------ Data provided ------
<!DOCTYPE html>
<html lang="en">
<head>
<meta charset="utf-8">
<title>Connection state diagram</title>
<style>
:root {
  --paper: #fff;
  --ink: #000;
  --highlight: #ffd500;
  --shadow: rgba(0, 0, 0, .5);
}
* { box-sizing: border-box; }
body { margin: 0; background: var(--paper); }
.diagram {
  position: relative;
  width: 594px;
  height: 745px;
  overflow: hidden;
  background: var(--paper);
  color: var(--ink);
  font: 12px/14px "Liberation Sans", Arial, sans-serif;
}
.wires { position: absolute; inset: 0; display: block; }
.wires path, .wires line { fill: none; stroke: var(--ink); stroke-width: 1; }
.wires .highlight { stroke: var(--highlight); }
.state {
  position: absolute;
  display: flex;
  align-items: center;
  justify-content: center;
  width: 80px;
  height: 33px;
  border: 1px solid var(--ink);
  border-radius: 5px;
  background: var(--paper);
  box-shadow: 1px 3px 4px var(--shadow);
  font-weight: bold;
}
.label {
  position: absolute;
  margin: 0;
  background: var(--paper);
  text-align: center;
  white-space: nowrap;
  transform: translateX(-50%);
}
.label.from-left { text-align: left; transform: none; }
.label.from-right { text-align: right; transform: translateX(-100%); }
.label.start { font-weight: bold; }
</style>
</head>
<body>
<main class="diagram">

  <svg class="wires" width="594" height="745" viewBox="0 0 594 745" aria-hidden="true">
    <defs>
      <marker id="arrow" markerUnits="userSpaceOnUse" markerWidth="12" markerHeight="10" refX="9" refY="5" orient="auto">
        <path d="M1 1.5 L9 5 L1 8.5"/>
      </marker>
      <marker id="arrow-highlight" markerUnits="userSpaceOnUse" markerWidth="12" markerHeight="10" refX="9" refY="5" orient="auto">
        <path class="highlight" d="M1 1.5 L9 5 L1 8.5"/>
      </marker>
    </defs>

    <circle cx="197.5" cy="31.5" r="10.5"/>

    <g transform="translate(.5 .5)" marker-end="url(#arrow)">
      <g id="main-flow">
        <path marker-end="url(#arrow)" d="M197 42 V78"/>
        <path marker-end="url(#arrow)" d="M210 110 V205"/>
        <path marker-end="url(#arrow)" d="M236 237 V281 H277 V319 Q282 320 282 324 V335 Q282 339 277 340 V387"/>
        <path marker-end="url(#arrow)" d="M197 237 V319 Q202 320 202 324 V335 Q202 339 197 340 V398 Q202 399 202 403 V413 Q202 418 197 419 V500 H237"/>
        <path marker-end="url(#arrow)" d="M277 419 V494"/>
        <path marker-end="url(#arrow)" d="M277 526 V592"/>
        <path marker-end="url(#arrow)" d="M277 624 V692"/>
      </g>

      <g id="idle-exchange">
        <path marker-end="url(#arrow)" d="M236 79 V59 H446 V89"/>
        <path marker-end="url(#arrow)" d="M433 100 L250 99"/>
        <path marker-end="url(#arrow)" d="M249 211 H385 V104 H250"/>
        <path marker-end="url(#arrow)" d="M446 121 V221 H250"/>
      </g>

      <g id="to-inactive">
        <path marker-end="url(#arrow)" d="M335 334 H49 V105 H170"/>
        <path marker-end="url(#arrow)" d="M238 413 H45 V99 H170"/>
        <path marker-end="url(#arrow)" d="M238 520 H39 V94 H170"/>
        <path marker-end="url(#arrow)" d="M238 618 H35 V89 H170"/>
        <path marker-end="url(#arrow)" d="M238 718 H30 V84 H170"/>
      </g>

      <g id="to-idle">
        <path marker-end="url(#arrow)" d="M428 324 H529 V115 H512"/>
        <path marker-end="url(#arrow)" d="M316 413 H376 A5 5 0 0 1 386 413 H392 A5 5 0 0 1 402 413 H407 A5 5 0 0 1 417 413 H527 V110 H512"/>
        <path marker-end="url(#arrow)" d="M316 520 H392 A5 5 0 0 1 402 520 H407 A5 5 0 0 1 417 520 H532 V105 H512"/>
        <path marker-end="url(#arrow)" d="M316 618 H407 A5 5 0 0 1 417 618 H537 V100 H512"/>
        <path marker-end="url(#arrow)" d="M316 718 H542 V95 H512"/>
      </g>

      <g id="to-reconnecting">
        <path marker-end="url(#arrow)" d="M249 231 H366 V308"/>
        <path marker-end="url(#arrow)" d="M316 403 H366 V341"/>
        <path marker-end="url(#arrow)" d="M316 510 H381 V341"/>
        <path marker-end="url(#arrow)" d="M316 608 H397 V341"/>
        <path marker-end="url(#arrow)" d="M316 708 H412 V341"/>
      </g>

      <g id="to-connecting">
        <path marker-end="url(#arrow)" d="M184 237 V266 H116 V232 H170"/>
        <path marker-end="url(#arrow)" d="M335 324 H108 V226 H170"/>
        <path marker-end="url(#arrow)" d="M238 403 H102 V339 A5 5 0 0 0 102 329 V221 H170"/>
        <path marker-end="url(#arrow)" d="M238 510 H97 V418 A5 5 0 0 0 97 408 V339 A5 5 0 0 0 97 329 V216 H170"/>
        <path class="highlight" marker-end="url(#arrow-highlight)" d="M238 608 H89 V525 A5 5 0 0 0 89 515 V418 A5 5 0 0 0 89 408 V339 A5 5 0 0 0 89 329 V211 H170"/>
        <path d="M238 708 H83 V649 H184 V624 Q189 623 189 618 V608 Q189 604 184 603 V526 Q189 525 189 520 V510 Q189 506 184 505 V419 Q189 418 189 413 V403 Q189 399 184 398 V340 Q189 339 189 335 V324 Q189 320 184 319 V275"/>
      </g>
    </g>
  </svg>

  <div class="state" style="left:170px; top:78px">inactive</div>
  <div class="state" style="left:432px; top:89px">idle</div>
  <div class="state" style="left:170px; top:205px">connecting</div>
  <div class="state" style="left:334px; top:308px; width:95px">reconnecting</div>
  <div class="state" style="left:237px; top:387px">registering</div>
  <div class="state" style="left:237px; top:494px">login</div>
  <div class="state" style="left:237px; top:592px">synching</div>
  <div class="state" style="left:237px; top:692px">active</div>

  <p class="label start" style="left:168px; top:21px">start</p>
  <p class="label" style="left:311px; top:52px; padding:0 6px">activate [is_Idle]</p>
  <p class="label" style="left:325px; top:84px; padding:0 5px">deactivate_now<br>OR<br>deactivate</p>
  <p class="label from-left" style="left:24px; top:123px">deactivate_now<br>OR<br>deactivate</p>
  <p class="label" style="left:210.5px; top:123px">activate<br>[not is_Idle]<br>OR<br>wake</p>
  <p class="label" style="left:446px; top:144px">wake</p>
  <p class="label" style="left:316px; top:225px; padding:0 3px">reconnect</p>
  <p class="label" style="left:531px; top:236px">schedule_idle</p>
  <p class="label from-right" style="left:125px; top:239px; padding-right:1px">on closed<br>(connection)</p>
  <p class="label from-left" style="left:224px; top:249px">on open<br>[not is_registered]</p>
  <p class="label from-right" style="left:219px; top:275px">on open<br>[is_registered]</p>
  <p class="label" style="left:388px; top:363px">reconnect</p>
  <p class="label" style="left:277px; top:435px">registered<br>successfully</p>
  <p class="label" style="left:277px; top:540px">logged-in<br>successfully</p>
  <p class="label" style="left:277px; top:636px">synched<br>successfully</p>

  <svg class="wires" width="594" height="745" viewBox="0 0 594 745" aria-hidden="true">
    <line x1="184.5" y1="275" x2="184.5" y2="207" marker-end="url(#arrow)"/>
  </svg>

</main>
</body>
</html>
------
------ Data provided ------
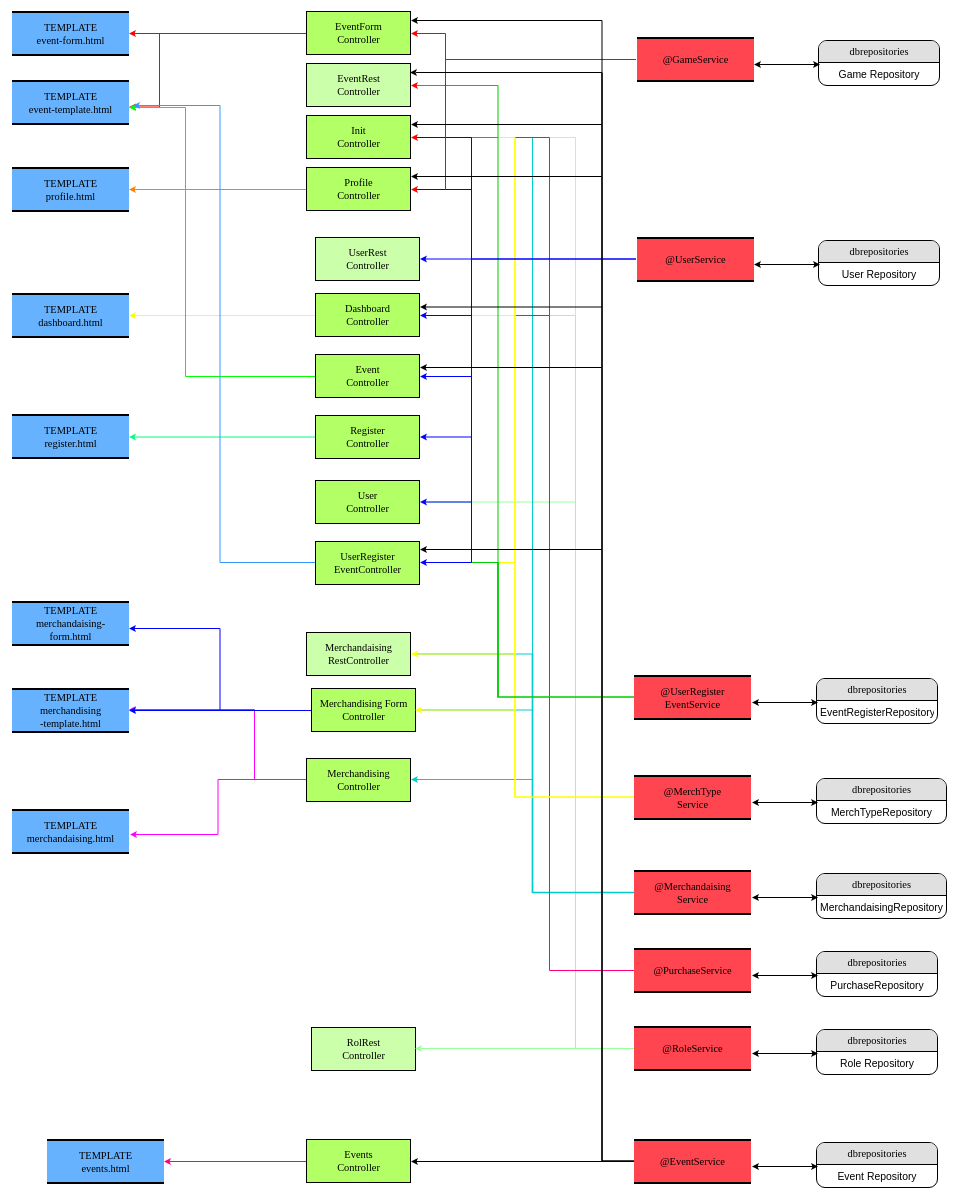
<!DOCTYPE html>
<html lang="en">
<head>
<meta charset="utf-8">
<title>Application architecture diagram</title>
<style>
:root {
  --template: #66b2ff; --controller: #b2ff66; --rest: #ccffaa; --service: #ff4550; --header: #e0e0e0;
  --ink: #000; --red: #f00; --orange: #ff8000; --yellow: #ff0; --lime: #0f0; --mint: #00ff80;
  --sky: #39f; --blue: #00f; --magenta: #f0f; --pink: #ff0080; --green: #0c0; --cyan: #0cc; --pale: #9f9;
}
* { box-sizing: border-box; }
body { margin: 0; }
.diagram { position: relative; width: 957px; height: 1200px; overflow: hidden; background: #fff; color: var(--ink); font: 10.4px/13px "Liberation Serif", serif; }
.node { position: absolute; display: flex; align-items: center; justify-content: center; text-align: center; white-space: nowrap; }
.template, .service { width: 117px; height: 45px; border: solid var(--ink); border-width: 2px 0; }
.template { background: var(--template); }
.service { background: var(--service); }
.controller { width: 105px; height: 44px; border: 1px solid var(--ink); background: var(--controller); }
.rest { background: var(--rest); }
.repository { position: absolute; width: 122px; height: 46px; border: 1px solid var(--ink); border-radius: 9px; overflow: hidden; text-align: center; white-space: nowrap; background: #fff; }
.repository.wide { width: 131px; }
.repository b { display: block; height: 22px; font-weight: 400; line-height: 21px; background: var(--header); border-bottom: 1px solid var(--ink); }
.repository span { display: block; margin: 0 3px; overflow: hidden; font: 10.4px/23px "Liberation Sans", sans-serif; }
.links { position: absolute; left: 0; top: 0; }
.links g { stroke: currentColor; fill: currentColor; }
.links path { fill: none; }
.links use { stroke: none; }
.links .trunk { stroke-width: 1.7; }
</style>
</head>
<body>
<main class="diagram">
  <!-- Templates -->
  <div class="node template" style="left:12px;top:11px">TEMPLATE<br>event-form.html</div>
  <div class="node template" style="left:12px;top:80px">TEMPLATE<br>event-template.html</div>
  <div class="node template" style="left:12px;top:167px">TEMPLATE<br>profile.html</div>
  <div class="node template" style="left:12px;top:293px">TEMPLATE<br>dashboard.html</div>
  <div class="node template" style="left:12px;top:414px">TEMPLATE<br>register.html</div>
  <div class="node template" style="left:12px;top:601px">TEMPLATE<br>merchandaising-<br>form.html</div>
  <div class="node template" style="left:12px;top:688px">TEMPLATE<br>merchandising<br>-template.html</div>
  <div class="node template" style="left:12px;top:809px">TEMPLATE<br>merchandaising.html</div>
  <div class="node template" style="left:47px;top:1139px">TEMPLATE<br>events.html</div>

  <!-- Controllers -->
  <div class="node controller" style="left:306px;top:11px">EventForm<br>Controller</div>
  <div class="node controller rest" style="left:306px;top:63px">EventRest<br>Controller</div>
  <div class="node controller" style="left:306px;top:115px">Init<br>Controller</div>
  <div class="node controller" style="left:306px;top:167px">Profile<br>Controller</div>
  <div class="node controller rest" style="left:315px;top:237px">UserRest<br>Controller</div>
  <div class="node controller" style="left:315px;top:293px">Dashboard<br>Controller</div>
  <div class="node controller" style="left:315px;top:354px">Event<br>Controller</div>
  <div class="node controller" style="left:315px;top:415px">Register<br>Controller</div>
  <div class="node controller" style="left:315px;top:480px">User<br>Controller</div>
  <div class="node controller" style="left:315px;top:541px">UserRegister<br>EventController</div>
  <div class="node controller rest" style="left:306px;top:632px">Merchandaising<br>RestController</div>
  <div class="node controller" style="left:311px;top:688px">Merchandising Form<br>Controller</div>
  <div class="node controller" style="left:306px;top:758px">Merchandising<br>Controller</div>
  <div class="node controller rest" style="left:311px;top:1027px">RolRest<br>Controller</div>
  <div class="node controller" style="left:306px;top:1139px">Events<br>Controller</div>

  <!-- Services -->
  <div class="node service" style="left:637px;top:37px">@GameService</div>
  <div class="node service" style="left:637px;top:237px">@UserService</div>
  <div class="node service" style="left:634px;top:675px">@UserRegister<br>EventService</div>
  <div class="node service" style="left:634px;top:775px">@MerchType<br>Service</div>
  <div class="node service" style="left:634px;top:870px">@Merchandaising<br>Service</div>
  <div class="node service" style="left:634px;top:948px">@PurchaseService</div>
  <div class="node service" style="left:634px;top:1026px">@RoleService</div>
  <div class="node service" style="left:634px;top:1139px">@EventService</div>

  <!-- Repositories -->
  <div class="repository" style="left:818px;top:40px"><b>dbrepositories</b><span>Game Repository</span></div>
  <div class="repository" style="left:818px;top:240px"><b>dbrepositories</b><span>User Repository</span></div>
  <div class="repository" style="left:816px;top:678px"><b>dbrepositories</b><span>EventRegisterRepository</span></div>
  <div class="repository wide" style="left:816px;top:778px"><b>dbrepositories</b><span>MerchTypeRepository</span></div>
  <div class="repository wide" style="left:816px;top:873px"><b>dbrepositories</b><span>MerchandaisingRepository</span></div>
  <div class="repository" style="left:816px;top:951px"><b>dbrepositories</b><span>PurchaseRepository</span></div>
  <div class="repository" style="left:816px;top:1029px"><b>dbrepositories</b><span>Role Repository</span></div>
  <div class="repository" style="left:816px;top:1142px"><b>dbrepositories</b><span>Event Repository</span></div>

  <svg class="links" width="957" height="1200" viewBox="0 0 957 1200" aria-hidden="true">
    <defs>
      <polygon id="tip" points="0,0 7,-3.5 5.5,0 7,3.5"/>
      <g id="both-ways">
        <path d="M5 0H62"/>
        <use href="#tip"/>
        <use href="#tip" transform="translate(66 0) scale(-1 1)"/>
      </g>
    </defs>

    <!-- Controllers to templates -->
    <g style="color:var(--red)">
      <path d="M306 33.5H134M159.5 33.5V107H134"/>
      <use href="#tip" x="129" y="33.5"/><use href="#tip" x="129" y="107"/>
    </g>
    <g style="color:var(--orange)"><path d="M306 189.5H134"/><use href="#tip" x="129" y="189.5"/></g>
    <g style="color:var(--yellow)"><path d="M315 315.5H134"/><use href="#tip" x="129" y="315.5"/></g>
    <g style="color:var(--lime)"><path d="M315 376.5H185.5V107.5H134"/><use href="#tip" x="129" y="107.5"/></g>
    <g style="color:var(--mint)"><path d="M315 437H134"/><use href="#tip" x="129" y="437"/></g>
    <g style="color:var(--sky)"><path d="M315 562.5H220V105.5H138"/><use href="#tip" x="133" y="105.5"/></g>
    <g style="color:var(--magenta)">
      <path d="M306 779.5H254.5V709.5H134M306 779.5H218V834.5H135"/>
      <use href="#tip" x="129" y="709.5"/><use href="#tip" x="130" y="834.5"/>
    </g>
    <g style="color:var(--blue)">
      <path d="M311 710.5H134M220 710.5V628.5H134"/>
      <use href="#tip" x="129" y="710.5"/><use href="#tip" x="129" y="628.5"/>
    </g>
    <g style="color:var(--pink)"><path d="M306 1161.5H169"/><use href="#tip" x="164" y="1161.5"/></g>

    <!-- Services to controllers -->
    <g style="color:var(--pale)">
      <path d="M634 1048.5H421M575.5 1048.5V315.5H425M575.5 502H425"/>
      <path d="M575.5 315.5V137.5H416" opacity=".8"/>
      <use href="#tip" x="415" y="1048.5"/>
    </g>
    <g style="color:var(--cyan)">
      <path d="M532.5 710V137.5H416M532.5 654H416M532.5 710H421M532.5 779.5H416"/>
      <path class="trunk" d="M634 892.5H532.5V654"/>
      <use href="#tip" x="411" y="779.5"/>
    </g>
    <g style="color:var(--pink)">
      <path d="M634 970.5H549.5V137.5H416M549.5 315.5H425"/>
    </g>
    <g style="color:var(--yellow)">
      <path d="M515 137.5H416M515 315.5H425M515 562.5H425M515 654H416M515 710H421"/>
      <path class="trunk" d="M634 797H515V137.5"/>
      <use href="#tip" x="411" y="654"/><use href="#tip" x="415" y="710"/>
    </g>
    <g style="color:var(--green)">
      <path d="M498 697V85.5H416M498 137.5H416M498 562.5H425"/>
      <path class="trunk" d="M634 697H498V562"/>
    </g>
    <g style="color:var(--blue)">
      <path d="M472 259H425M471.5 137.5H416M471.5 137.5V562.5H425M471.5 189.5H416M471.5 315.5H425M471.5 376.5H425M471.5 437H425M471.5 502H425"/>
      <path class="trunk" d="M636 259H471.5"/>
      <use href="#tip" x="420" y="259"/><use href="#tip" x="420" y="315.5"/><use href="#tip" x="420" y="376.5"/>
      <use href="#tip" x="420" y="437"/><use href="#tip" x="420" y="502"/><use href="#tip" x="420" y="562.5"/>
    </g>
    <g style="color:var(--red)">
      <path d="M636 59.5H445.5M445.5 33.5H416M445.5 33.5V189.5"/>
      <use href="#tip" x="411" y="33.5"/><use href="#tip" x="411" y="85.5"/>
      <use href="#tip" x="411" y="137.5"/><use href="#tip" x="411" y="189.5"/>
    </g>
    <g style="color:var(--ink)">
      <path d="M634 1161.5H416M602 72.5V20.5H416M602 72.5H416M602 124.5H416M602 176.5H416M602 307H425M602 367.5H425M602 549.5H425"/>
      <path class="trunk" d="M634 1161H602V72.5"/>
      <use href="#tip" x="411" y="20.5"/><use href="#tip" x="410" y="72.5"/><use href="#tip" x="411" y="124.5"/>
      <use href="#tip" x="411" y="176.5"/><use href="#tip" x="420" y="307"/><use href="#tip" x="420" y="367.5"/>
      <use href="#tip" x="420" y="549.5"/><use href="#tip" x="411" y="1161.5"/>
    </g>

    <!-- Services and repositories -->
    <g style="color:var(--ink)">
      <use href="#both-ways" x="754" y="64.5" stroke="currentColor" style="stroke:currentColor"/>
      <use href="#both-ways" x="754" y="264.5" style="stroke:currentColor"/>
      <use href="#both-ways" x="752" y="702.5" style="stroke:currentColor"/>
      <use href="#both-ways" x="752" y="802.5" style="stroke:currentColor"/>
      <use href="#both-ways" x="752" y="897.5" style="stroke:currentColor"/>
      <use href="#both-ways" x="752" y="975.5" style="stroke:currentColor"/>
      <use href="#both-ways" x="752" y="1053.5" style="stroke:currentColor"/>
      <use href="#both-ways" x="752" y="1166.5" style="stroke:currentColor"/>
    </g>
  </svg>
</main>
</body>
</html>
------
------ Data provided ------
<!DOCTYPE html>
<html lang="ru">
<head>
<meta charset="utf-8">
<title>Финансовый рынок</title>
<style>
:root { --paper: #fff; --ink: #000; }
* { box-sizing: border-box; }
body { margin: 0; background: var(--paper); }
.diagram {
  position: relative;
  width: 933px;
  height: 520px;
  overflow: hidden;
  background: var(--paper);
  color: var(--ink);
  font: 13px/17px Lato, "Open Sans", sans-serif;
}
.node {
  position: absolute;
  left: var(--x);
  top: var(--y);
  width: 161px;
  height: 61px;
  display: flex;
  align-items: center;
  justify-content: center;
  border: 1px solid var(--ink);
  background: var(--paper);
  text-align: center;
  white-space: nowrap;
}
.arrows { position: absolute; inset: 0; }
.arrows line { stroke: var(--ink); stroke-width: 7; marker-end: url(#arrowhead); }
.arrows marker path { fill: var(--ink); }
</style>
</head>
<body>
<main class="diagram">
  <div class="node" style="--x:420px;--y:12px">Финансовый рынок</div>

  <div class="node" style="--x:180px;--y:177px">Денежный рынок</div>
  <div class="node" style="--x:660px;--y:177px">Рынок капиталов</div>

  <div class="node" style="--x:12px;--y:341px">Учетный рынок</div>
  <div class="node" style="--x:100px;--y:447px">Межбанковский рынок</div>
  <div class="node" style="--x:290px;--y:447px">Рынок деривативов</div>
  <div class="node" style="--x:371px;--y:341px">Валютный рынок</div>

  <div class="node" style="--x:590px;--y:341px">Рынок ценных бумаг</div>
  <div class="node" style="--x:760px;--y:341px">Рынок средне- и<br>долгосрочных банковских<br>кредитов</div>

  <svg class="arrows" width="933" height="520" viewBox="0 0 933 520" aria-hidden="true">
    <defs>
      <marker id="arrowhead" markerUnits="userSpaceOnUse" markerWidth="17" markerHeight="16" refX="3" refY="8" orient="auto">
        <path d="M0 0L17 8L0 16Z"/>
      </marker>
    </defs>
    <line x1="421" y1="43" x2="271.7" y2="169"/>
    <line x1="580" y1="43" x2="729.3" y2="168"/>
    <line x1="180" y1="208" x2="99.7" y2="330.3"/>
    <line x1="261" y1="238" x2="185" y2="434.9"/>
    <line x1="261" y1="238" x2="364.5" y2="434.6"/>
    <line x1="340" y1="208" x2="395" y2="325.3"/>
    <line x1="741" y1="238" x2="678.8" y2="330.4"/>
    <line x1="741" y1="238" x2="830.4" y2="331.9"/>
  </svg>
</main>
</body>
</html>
------
> _Task statement_
How many lines in the data above hold the word "transform"? Answer with the number alone.

> _Task result_
5